Find all lines below containing the string "addJoint" and return them.

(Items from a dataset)
——

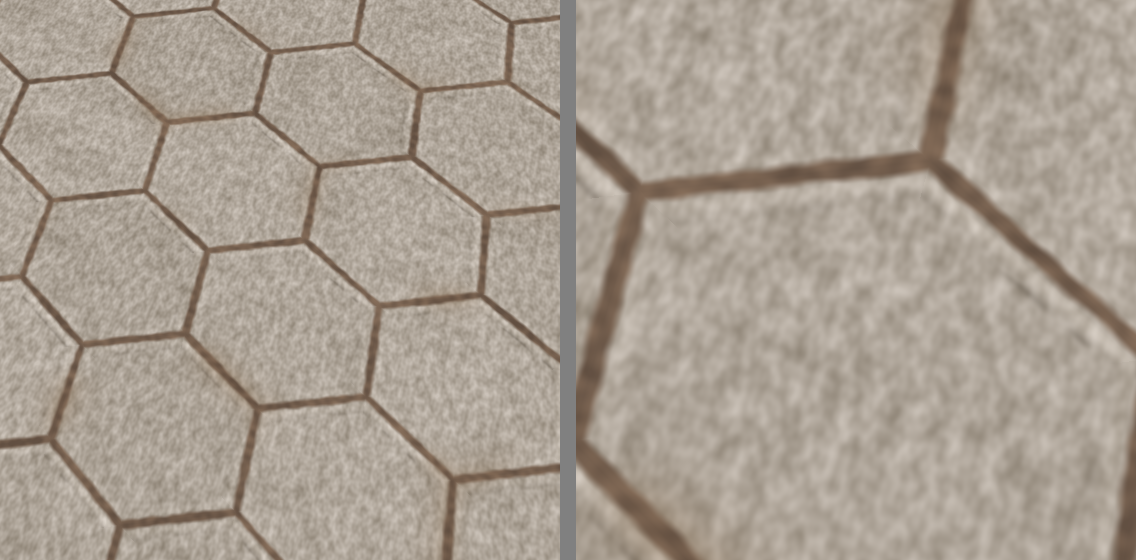
Left, the full canvas; right, a detail of the centre.
Reproduce this texture procedurally as a Shadertoy shader.

```glsl
// Hexagonal stone paving seen in perspective, with rusty brown joints.
// Each canvas point is projected onto the ground plane, assigned to a hexagonal
// tile, then shaded with gradient-noise grain, worn rims and stained joints.

const vec2 CELL = vec2(3.0, 1.7320508);       // period of a flat-topped unit hexagon grid
const vec2 CORNER_SKEW = vec2(-0.015, 0.012); // slight irregularity of the tile outline
const vec3 STONE_DARK  = vec3(0.56, 0.52, 0.465);
const vec3 STONE_LIGHT = vec3(0.765, 0.73, 0.69);
const vec3 JOINT_DARK  = vec3(0.36, 0.285, 0.23);
const vec3 JOINT_RUST  = vec3(0.51, 0.41, 0.33);
const vec3 STAIN       = vec3(0.55, 0.46, 0.36);

vec2 hash2(vec2 c) {
    vec3 h = fract(c.xyx * vec3(0.1031, 0.1030, 0.0973));
    h += dot(h, h.yzx + 33.33);
    return fract((h.xx + h.yz) * h.zy);
}

float cornerSlope(vec2 corner, vec2 offset) {
    float angle = 6.2831853 * hash2(corner).x;
    return dot(vec2(cos(angle), sin(angle)), offset);
}

// Gradient noise, about -0.7 to 0.7
float noise(vec2 p) {
    vec2 i = floor(p), f = p - i;
    vec2 u = f * f * f * (f * (f * 6.0 - 15.0) + 10.0);
    vec2 e = vec2(1.0, 0.0);
    float low  = mix(cornerSlope(i, f), cornerSlope(i + e, f - e), u.x);
    float high = mix(cornerSlope(i + e.yx, f - e.yx), cornerSlope(i + e.xx, f - e.xx), u.x);
    return mix(low, high, u.y);
}

// Inverts the perspective mapping: canvas point to ground plane
vec2 groundPoint(vec2 canvas) {
    const vec2 origin = vec2(0.5047, 0.429);
    const vec2 tilt = vec2(0.003, 0.0635);
    mat2 axes = mat2(0.1779, 0.02435, -0.02526, 0.1889);
    return inverse(axes - outerProduct(canvas, tilt)) * (canvas - origin);
}

vec2 tileCentre(vec2 p) {
    vec2 a = round(p / CELL) * CELL;
    vec2 b = (round(p / CELL - 0.5) + 0.5) * CELL;
    return distance(p, a) < distance(p, b) ? a : b;
}

// Corners alternate between two slightly shifted sets
vec2 tileCorner(int k) {
    float angle = 1.0471976 * float(k);
    return vec2(cos(angle), sin(angle)) + CORNER_SKEW * (k % 2 == 0 ? 1.0 : -1.0);
}

// Vector from a point in a tile to the nearest joint line
vec2 toJoint(vec2 q) {
    vec2 nearest = vec2(9.0);
    for (int k = 0; k < 6; k++) {
        vec2 a = tileCorner(k), side = tileCorner(k + 1) - a;
        float t = clamp(dot(q - a, side) / dot(side, side), 0.0, 1.0);
        vec2 r = a + side * t - q;
        if (dot(r, r) < dot(nearest, nearest)) nearest = r;
    }
    return nearest;
}

// Slanted fine grain, soft blotches and a tone of its own for each tile
vec3 stoneColour(vec2 p, vec2 q, vec2 id) {
    vec2 slanted = vec2(dot(p, vec2(0.84, -0.54)), dot(p, vec2(0.54, 0.84)));
    float grain = 0.62 * noise(slanted * vec2(15.0, 8.0))
                + 0.42 * noise(slanted * vec2(31.0, 19.0) + 40.0);
    vec2 seed = hash2(id + 50.0);
    float blotch = noise(q * 1.4 + seed * 60.0);
    float tone = 0.63 + grain + 0.12 * (seed.x - 0.5)
               + 0.22 * noise(p * 3.5 + 9.0)
               - mix(0.15, 0.65, seed.y) * max(blotch, 0.0);
    return mix(STONE_DARK, STONE_LIGHT, clamp(tone, -0.35, 1.15));
}

// Pale worn rim, and a thin broken shadow along the right-hand sides
vec3 addRim(vec3 colour, vec2 p, float d, vec2 facing) {
    float band = smoothstep(0.04, 0.07, d) * (1.0 - smoothstep(0.075, 0.12, d));
    float rightSide = smoothstep(0.3, 0.8, dot(facing, vec2(0.866, 0.5)));
    float crack = exp(-pow((d - 0.135) / 0.018, 2.0)) * smoothstep(-0.25, 0.3, noise(p * 7.0));
    colour += band * (0.025 + 0.04 * rightSide);
    return colour - 0.11 * crack * rightSide;
}

vec3 addJoint(vec3 colour, vec2 p, float d) {
    float halfWidth = 0.037 + 0.014 * noise(p * 9.0) + 0.012 * noise(p * 1.7 + 30.0);
    float fill = 1.0 - smoothstep(halfWidth - 0.02, halfWidth + 0.02, d);
    float rust = 0.5 + 0.8 * noise(p * 12.0 + 5.0) + 0.7 * noise(p * 1.3 + 70.0) + 6.0 * (d - 0.02);
    float stain = smoothstep(0.1, 0.5, noise(p * 0.9 + 21.0)) * exp(-9.0 * d);
    colour = mix(colour, STAIN, 0.65 * stain);
    return mix(colour, mix(JOINT_DARK, JOINT_RUST, clamp(rust, 0.0, 1.0)), 0.93 * fill);
}

void mainImage(out vec4 fragColor, in vec2 fragCoord) {
    vec2 p = groundPoint(fragCoord / iResolution.xy);
    vec2 centre = tileCentre(p);
    vec2 q = p - centre;
    vec2 joint = toJoint(q);
    float d = length(joint);

    vec3 colour = stoneColour(p, q, round(2.0 * centre / CELL));
    colour = addRim(colour, p, d, joint / max(d, 0.0001));
    colour = addJoint(colour, p, d);
    fragColor = vec4(colour, 1.0);
}
```
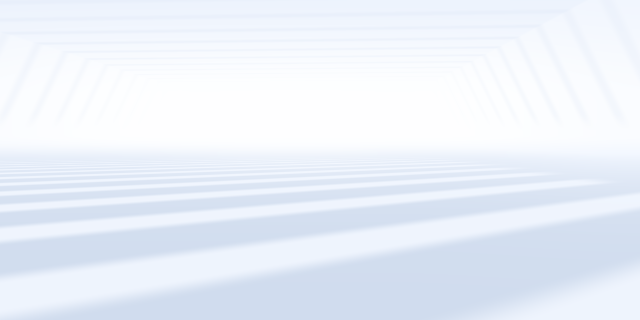
Give the GLSL for this background, as a WebGL 1 fragment shader.

```glsl
precision highp float;

uniform vec2 u_resolution;

#define HORIZON 0.552
#define VANISH vec2(1.016, 0.573)
#define FRAME_RATE 2.91
#define FRAME_WIDTH 0.12
#define STRIPE_RATE 0.704
#define STRIPE_WIDTH 0.20
#define STRIPE_SLANT 0.315
#define WHITE vec3(0.995, 0.998, 1.0)
#define HAZE vec3(0.925, 0.950, 0.992)
#define RIB vec3(0.890, 0.920, 0.972)
#define SHADE vec3(0.815, 0.862, 0.932)
#define LIGHT vec3(0.945, 0.965, 0.998)

// Soft repeating band, centred on a fraction of each unit of phase
float band(float phase, float centre, float halfWidth, float blur) {
    float dist = abs(fract(phase - centre + 0.5) - 0.5);
    return 1.0 - smoothstep(halfWidth - blur, halfWidth + blur, dist);
}

// Receding frames: a level ceiling between two slanted walls
vec3 hall(vec2 p, float pixel) {
    vec2 q = p - VANISH;
    float ceiling = q.y / (1.0 + 0.04 * (p.x - 1.0));
    float rightWall = (q.x + 0.5 * q.y) / 2.5;
    float leftWall = (0.48 * q.y - q.x) / 3.44;
    float walls = max(rightWall, leftWall);
    float size = max(max(ceiling, walls), 0.02);
    float onWall = smoothstep(-0.004, 0.004, walls - ceiling);

    float phase = FRAME_RATE / size;
    float blur = 0.07 + 0.5 * phase / size * pixel;
    float ribs = band(phase, 0.66, FRAME_WIDTH, blur);
    ribs *= 1.0 - smoothstep(9.0, 19.0, phase);
    ribs *= smoothstep(0.59, 0.65, p.y);

    float height = smoothstep(0.68, 1.04, p.y);
    vec3 color = mix(WHITE, HAZE, height * mix(1.0, 0.65, onWall));
    float side = smoothstep(0.45, 1.1, abs(p.x - 0.93));
    color = mix(color, HAZE, 0.22 * side);
    return mix(color, RIB, ribs * mix(0.45, 0.32, onWall));
}

// Shaded floor crossed by slanted bars of light
vec3 ground(vec2 p, float pixel) {
    float depth = max(HORIZON - p.y, 0.002);
    float rightLift = 0.035 * smoothstep(1.2, 2.0, p.x);
    float shade = 1.0 - exp(-9.0 * max(depth - rightLift, 0.0));
    vec3 color = mix(LIGHT, SHADE, shade);

    float phase = STRIPE_RATE * (1.0 - STRIPE_SLANT * p.x) / depth;
    float footprint = phase / depth * pixel;
    float stripes = band(phase, 0.48, STRIPE_WIDTH, 0.08 + 0.35 * footprint);
    stripes *= 1.0 - smoothstep(0.3, 1.0, footprint);
    stripes *= smoothstep(0.025, 0.06, depth);

    // Bars end along the foot of the right wall
    float barEnd = 1.135 + 6.8 * depth;
    stripes *= 1.0 - smoothstep(-0.16, 0.03, p.x - barEnd);
    return mix(color, LIGHT, 0.92 * stripes);
}

void main() {
    float pixel = 1.0 / u_resolution.y;
    vec2 p = gl_FragCoord.xy * pixel;

    // Mist blends the floor into the bright far end
    float floorMask = smoothstep(-0.025, 0.055, HORIZON - p.y);
    vec3 color = mix(hall(p, pixel), ground(p, pixel), floorMask);

    vec2 fromGlow = (p - vec2(0.93, 0.65)) / vec2(0.62, 0.17);
    color = mix(color, WHITE, 0.8 * exp(-dot(fromGlow, fromGlow) * 1.6));
    gl_FragColor = vec4(color, 1.0);
}
```
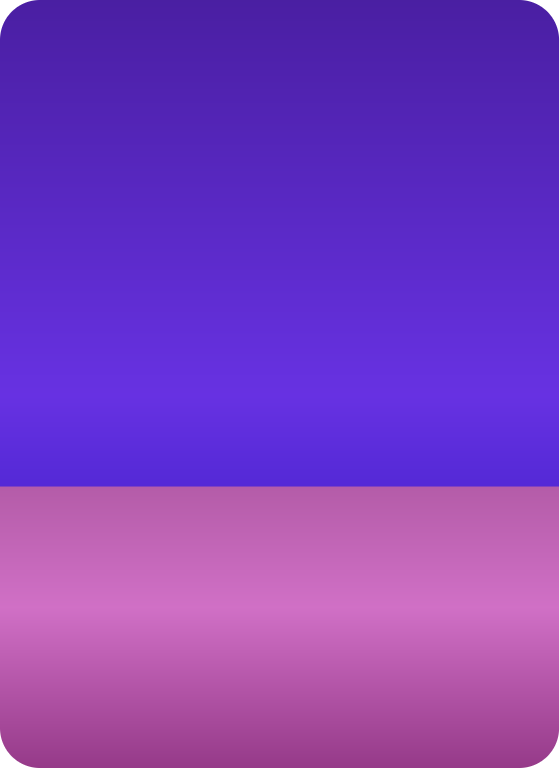
Give the GLSL for this background, as a Shadertoy shader.

```glsl
// Heights and lengths are fractions of the canvas height.
const float HORIZON = 0.3665;
const float WALL_GLOW = 0.485;
const float FLOOR_GLOW = 0.209;
const float CORNER_RADIUS = 0.052;
const float RIGHT_MARGIN = 0.0012;

const vec3 PAGE = vec3(1.0);
const vec3 WALL_TOP = vec3(0.290, 0.120, 0.636);
const vec3 WALL_BRIGHT = vec3(0.404, 0.194, 0.886);
const vec3 WALL_BASE = vec3(0.330, 0.160, 0.840);
const vec3 FLOOR_BACK = vec3(0.706, 0.360, 0.660);
const vec3 FLOOR_BRIGHT = vec3(0.816, 0.438, 0.775);
const vec3 FLOOR_FRONT = vec3(0.586, 0.226, 0.536);

// Linear blend through three colours, from low to high.
vec3 bandGradient(float y, float low, float mid, float high,
                  vec3 lowColor, vec3 midColor, vec3 highColor) {
    float lower = clamp((y - low) / (mid - low), 0.0, 1.0);
    float upper = clamp((y - mid) / (high - mid), 0.0, 1.0);
    return mix(mix(lowColor, midColor, lower), highColor, upper);
}

float roundedBox(vec2 p, vec2 halfSize, float radius) {
    vec2 q = abs(p) - halfSize + radius;
    return length(max(q, 0.0)) + min(max(q.x, q.y), 0.0) - radius;
}

void mainImage(out vec4 fragColor, in vec2 fragCoord) {
    vec2 p = fragCoord / iResolution.y;
    vec2 cardSize = iResolution.xy / iResolution.y - vec2(RIGHT_MARGIN, 0.0);
    float pixel = 1.0 / iResolution.y;

    // Wall and floor
    vec3 wall = bandGradient(p.y, HORIZON, WALL_GLOW, 1.0,
                             WALL_BASE, WALL_BRIGHT, WALL_TOP);
    vec3 ground = bandGradient(p.y, 0.0, FLOOR_GLOW, HORIZON,
                               FLOOR_FRONT, FLOOR_BRIGHT, FLOOR_BACK);
    float aboveHorizon = clamp((p.y - HORIZON) / pixel + 0.5, 0.0, 1.0);
    vec3 color = mix(ground, wall, aboveHorizon);

    // Rounded card on the page, with a sliver of page on its right
    float edge = roundedBox(p - 0.5 * cardSize, 0.5 * cardSize, CORNER_RADIUS);
    float card = clamp(0.5 - edge / pixel, 0.0, 1.0);
    fragColor = vec4(mix(PAGE, color, card), 1.0);
}
```
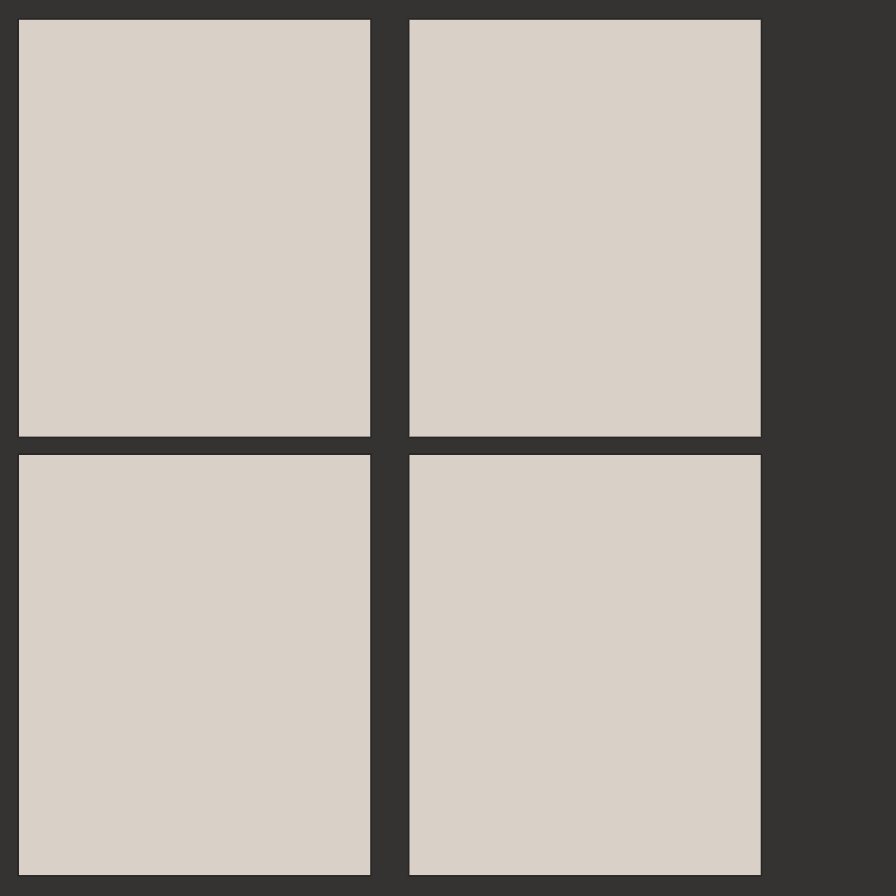
This background is drawn by a Shadertoy shader. Its source:

```glsl
// Draws four pale window panes in a dark frame with a wide right margin.

#define PANE_COLOR   vec3(0.851, 0.816, 0.780)
#define FRAME_COLOR  vec3(0.208, 0.200, 0.194)
#define RIM_COLOR    vec3(0.165, 0.155, 0.150)
#define FIRST_CENTER vec2(0.2172, 0.2578)
#define PANE_PITCH   vec2(0.4358, 0.4875)
#define LOWER_HALF   vec2(0.1960, 0.2344)
#define UPPER_HALF   vec2(0.1960, 0.2326)
#define RIM_WIDTH    0.0020

// Signed distance to an axis-aligned box.
float boxDistance(vec2 p, vec2 halfSize) {
    vec2 d = abs(p) - halfSize;
    return length(max(d, 0.0)) + min(max(d.x, d.y), 0.0);
}

// Distance to the nearest pane of the two by two grid.
float paneDistance(vec2 uv) {
    float nearest = 1.0;
    for (int row = 0; row < 2; row++) {
        vec2 halfSize = row == 0 ? LOWER_HALF : UPPER_HALF;
        for (int column = 0; column < 2; column++) {
            vec2 center = FIRST_CENTER + PANE_PITCH * vec2(column, row);
            nearest = min(nearest, boxDistance(uv - center, halfSize));
        }
    }
    return nearest;
}

void mainImage(out vec4 fragColor, in vec2 fragCoord) {
    vec2 uv = fragCoord / iResolution.xy;
    float edge = 0.5 / min(iResolution.x, iResolution.y);
    float d = paneDistance(uv);

    // Frame with a faint dark rim around each pane.
    float rim = 1.0 - smoothstep(RIM_WIDTH - edge, RIM_WIDTH + edge, d);
    vec3 color = mix(FRAME_COLOR, RIM_COLOR, rim);

    // Flat panes with smooth edges.
    float pane = clamp(0.5 - 0.5 * d / edge, 0.0, 1.0);
    color = mix(color, PANE_COLOR, pane);

    fragColor = vec4(color, 1.0);
}
```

——

**TASK RESULT:**
vec3 addJoint(vec3 colour, vec2 p, float d) {
    colour = addJoint(colour, p, d);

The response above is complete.